• _TASK DIRECTIONS_
Once the pictures are set aside, reproduce the entries below exactly.

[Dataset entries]
-- -- --
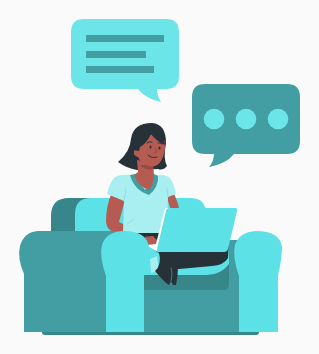
<!DOCTYPE html>
<html lang="en">
<head>
<meta charset="utf-8">
<title>Chatting from the sofa</title>
<style>
:root {
  --paper: #fafafa;
  --aqua: #5ce1e6;
  --bubble: #6ce5e9;
  --teal: #429ea3;
  --teal-deep: #37868a;
  --shirt: #a9eff1;
  --shirt-fold: #8fdfe2;
  --skin: #b55b52;
  --skin-shade: #9a4a43;
  --ink: #263238;
  --white: #ffffff;
}
html, body { margin: 0; background: var(--paper); overflow: hidden; }
svg { display: block; width: 319px; height: 354px; }
.aqua { fill: var(--aqua); }
.bubble { fill: var(--bubble); }
.teal { fill: var(--teal); }
.teal-deep { fill: var(--teal-deep); }
.shirt { fill: var(--shirt); }
.skin { fill: var(--skin); }
.skin-shade { fill: var(--skin-shade); }
.ink { fill: var(--ink); }
.white { fill: var(--white); }
.line { fill: none; stroke: var(--ink); stroke-width: 1; stroke-linecap: round; }
.fold { fill: none; stroke: var(--shirt-fold); stroke-width: 1; stroke-linecap: round; }
</style>
</head>
<body>
<svg viewBox="0 0 319 354" role="img" aria-label="Woman with a laptop on an armchair, with two chat bubbles">
  <rect width="319" height="354" fill="var(--paper)"/>

  <g id="text-bubble">
    <path class="bubble" d="M84 19H166Q179 19 179 32V76Q179 89 166 89H157Q157 96 161 102Q146 99 138 89H84Q71 89 71 76V32Q71 19 84 19Z"/>
    <rect class="teal" x="86" y="35" width="78" height="7"/>
    <rect class="teal" x="86" y="51" width="60" height="7"/>
    <rect class="teal" x="86" y="66" width="68" height="7"/>
  </g>

  <g id="typing-bubble">
    <path class="teal" d="M205 84H287Q300 84 300 97V141Q300 154 287 154H234Q226 164 209 167Q214 161 214 154H205Q192 154 192 141V97Q192 84 205 84Z"/>
    <circle class="bubble" cx="214" cy="119" r="10.3"/>
    <circle class="bubble" cx="246" cy="119" r="10.3"/>
    <circle class="bubble" cx="278" cy="119" r="10.3"/>
  </g>

  <g id="sofa-back">
    <path class="teal-deep" d="M51 240V216Q51 198 69 198H112V240Z"/>
    <path class="aqua" d="M75 250V214Q75 198 91 198H190Q206 198 206 214V250Z"/>
    <rect class="teal-deep" x="42" y="322" width="217" height="13" rx="3"/>
    <path class="teal" d="M120 240H250V332H120Z"/>
    <path class="teal-deep" d="M136 262H229V284Q229 290 223 290H136Z"/>
    <path class="aqua" d="M136 246H229V264Q220 276 204 275H136Z"/>
  </g>

  <g id="woman">
    <path class="ink" d="M152 123Q133 123 131 139Q130 152 118 162Q126 168 137 170L158 169Q163 171 167 166Q163 159 166 143Q166 124 152 123Z"/>
    <path class="skin" d="M112 192Q106 206 106 222Q107 231 116 233L146 244L150 237L119 222L125 200Z"/>
    <path class="skin" d="M166 194L173 192Q178 201 180 213L172 214Z"/>
    <path class="ink" d="M126 232H167V240H229L228 258Q224 265 212 266L179 269Q174 270 175 262L150 249L126 241Z"/>
    <path class="shirt" d="M132 175Q118 174 114 178Q109 184 107 194L124 201L123 233H167L168 197L176 194Q174 182 169 177Q163 174 155 175Z"/>
    <path class="fold" d="M124 201L126 188M168 197L167 188M127 224L134 219"/>
    <path class="teal" d="M130 175L135 174L145 190L154 174L158 176Q159 187 149 195Q134 190 130 175Z"/>
    <path class="skin" d="M137 160L153 163L154 175Q154 184 149 190Q138 186 134 175L138 172Z"/>
    <path class="skin-shade" d="M140 165Q146 171 153 169V165Z"/>
    <path class="skin" d="M138 141Q145 143 151 134Q158 140 165 141Q166 153 161 161Q157 168 149 166Q141 164 138 157Q133 156 134 151Q135 148 138 149Z"/>
    <path class="ink" d="M133 150Q132 131 149 128Q163 128 165 145Q156 141 151 134Q147 143 140 147L139 151Z"/>
    <g id="face">
      <ellipse class="ink" cx="150.5" cy="147" rx="1" ry="1.6"/>
      <ellipse class="ink" cx="159.5" cy="148" rx="1" ry="1.6"/>
      <path class="line" d="M147 143Q149 141 152 142M158 143Q160 142 162 144"/>
      <path class="line" d="M155 148L157 152L154 153" style="stroke:var(--skin-shade)"/>
      <path class="line" d="M148 155Q152 159 157 157"/>
    </g>
    <path class="skin" d="M143 237L153 236L160 243L158 247L146 246Z"/>
    <path class="line" d="M144 234V237" style="stroke-width:2"/>
  </g>

  <g id="laptop">
    <path class="white" d="M165 208H169L159 252L151 249L147 245L156 244Z"/>
    <path class="aqua" d="M169 208H235Q238 208 237 211L228 249Q227 252 224 252H159Q157 252 157 249L166 211Q167 208 169 208Z"/>
  </g>

  <g id="lower-legs">
    <path class="aqua" d="M148 246L159 253L158 272L150 275Z"/>
    <path class="shirt" d="M150 259L157 256L159 271L151 273Z"/>
    <path class="ink" d="M159 252H179L178 266Q178 276 176 285L173 285L171 281L169 285Q164 282 155 271Q162 265 159 252Z"/>
    <path class="line" d="M171 281Q173 273 171 268" style="stroke:var(--teal-deep)"/>
  </g>

  <g id="sofa-arms">
    <path class="teal" d="M38 231H125V332H24V274Q17 258 20 246Q24 232 38 231Z"/>
    <path class="aqua" d="M123 231Q147 231 149 247Q150 258 144 276V332H106V276Q99 256 102 245Q106 232 123 231Z"/>
    <path class="aqua" d="M256 231Q280 231 282 247Q282 258 278 276V332H239V276Q232 256 235 245Q239 232 256 231Z"/>
  </g>
</svg>
</body>
</html>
-- -- --
• _RESULT_
<!DOCTYPE html>
<html lang="en">
<head>
<meta charset="utf-8">
<title>Chatting from the sofa</title>
<style>
:root {
  --paper: #fafafa;
  --aqua: #5ce1e6;
  --bubble: #6ce5e9;
  --teal: #429ea3;
  --teal-deep: #37868a;
  --shirt: #a9eff1;
  --shirt-fold: #8fdfe2;
  --skin: #b55b52;
  --skin-shade: #9a4a43;
  --ink: #263238;
  --white: #ffffff;
}
html, body { margin: 0; background: var(--paper); overflow: hidden; }
svg { display: block; width: 319px; height: 354px; }
.aqua { fill: var(--aqua); }
.bubble { fill: var(--bubble); }
.teal { fill: var(--teal); }
.teal-deep { fill: var(--teal-deep); }
.shirt { fill: var(--shirt); }
.skin { fill: var(--skin); }
.skin-shade { fill: var(--skin-shade); }
.ink { fill: var(--ink); }
.white { fill: var(--white); }
.line { fill: none; stroke: var(--ink); stroke-width: 1; stroke-linecap: round; }
.fold { fill: none; stroke: var(--shirt-fold); stroke-width: 1; stroke-linecap: round; }
</style>
</head>
<body>
<svg viewBox="0 0 319 354" role="img" aria-label="Woman with a laptop on an armchair, with two chat bubbles">
  <rect width="319" height="354" fill="var(--paper)"/>

  <g id="text-bubble">
    <path class="bubble" d="M84 19H166Q179 19 179 32V76Q179 89 166 89H157Q157 96 161 102Q146 99 138 89H84Q71 89 71 76V32Q71 19 84 19Z"/>
    <rect class="teal" x="86" y="35" width="78" height="7"/>
    <rect class="teal" x="86" y="51" width="60" height="7"/>
    <rect class="teal" x="86" y="66" width="68" height="7"/>
  </g>

  <g id="typing-bubble">
    <path class="teal" d="M205 84H287Q300 84 300 97V141Q300 154 287 154H234Q226 164 209 167Q214 161 214 154H205Q192 154 192 141V97Q192 84 205 84Z"/>
    <circle class="bubble" cx="214" cy="119" r="10.3"/>
    <circle class="bubble" cx="246" cy="119" r="10.3"/>
    <circle class="bubble" cx="278" cy="119" r="10.3"/>
  </g>

  <g id="sofa-back">
    <path class="teal-deep" d="M51 240V216Q51 198 69 198H112V240Z"/>
    <path class="aqua" d="M75 250V214Q75 198 91 198H190Q206 198 206 214V250Z"/>
    <rect class="teal-deep" x="42" y="322" width="217" height="13" rx="3"/>
    <path class="teal" d="M120 240H250V332H120Z"/>
    <path class="teal-deep" d="M136 262H229V284Q229 290 223 290H136Z"/>
    <path class="aqua" d="M136 246H229V264Q220 276 204 275H136Z"/>
  </g>

  <g id="woman">
    <path class="ink" d="M152 123Q133 123 131 139Q130 152 118 162Q126 168 137 170L158 169Q163 171 167 166Q163 159 166 143Q166 124 152 123Z"/>
    <path class="skin" d="M112 192Q106 206 106 222Q107 231 116 233L146 244L150 237L119 222L125 200Z"/>
    <path class="skin" d="M166 194L173 192Q178 201 180 213L172 214Z"/>
    <path class="ink" d="M126 232H167V240H229L228 258Q224 265 212 266L179 269Q174 270 175 262L150 249L126 241Z"/>
    <path class="shirt" d="M132 175Q118 174 114 178Q109 184 107 194L124 201L123 233H167L168 197L176 194Q174 182 169 177Q163 174 155 175Z"/>
    <path class="fold" d="M124 201L126 188M168 197L167 188M127 224L134 219"/>
    <path class="teal" d="M130 175L135 174L145 190L154 174L158 176Q159 187 149 195Q134 190 130 175Z"/>
    <path class="skin" d="M137 160L153 163L154 175Q154 184 149 190Q138 186 134 175L138 172Z"/>
    <path class="skin-shade" d="M140 165Q146 171 153 169V165Z"/>
    <path class="skin" d="M138 141Q145 143 151 134Q158 140 165 141Q166 153 161 161Q157 168 149 166Q141 164 138 157Q133 156 134 151Q135 148 138 149Z"/>
    <path class="ink" d="M133 150Q132 131 149 128Q163 128 165 145Q156 141 151 134Q147 143 140 147L139 151Z"/>
    <g id="face">
      <ellipse class="ink" cx="150.5" cy="147" rx="1" ry="1.6"/>
      <ellipse class="ink" cx="159.5" cy="148" rx="1" ry="1.6"/>
      <path class="line" d="M147 143Q149 141 152 142M158 143Q160 142 162 144"/>
      <path class="line" d="M155 148L157 152L154 153" style="stroke:var(--skin-shade)"/>
      <path class="line" d="M148 155Q152 159 157 157"/>
    </g>
    <path class="skin" d="M143 237L153 236L160 243L158 247L146 246Z"/>
    <path class="line" d="M144 234V237" style="stroke-width:2"/>
  </g>

  <g id="laptop">
    <path class="white" d="M165 208H169L159 252L151 249L147 245L156 244Z"/>
    <path class="aqua" d="M169 208H235Q238 208 237 211L228 249Q227 252 224 252H159Q157 252 157 249L166 211Q167 208 169 208Z"/>
  </g>

  <g id="lower-legs">
    <path class="aqua" d="M148 246L159 253L158 272L150 275Z"/>
    <path class="shirt" d="M150 259L157 256L159 271L151 273Z"/>
    <path class="ink" d="M159 252H179L178 266Q178 276 176 285L173 285L171 281L169 285Q164 282 155 271Q162 265 159 252Z"/>
    <path class="line" d="M171 281Q173 273 171 268" style="stroke:var(--teal-deep)"/>
  </g>

  <g id="sofa-arms">
    <path class="teal" d="M38 231H125V332H24V274Q17 258 20 246Q24 232 38 231Z"/>
    <path class="aqua" d="M123 231Q147 231 149 247Q150 258 144 276V332H106V276Q99 256 102 245Q106 232 123 231Z"/>
    <path class="aqua" d="M256 231Q280 231 282 247Q282 258 278 276V332H239V276Q232 256 235 245Q239 232 256 231Z"/>
  </g>
</svg>
</body>
</html>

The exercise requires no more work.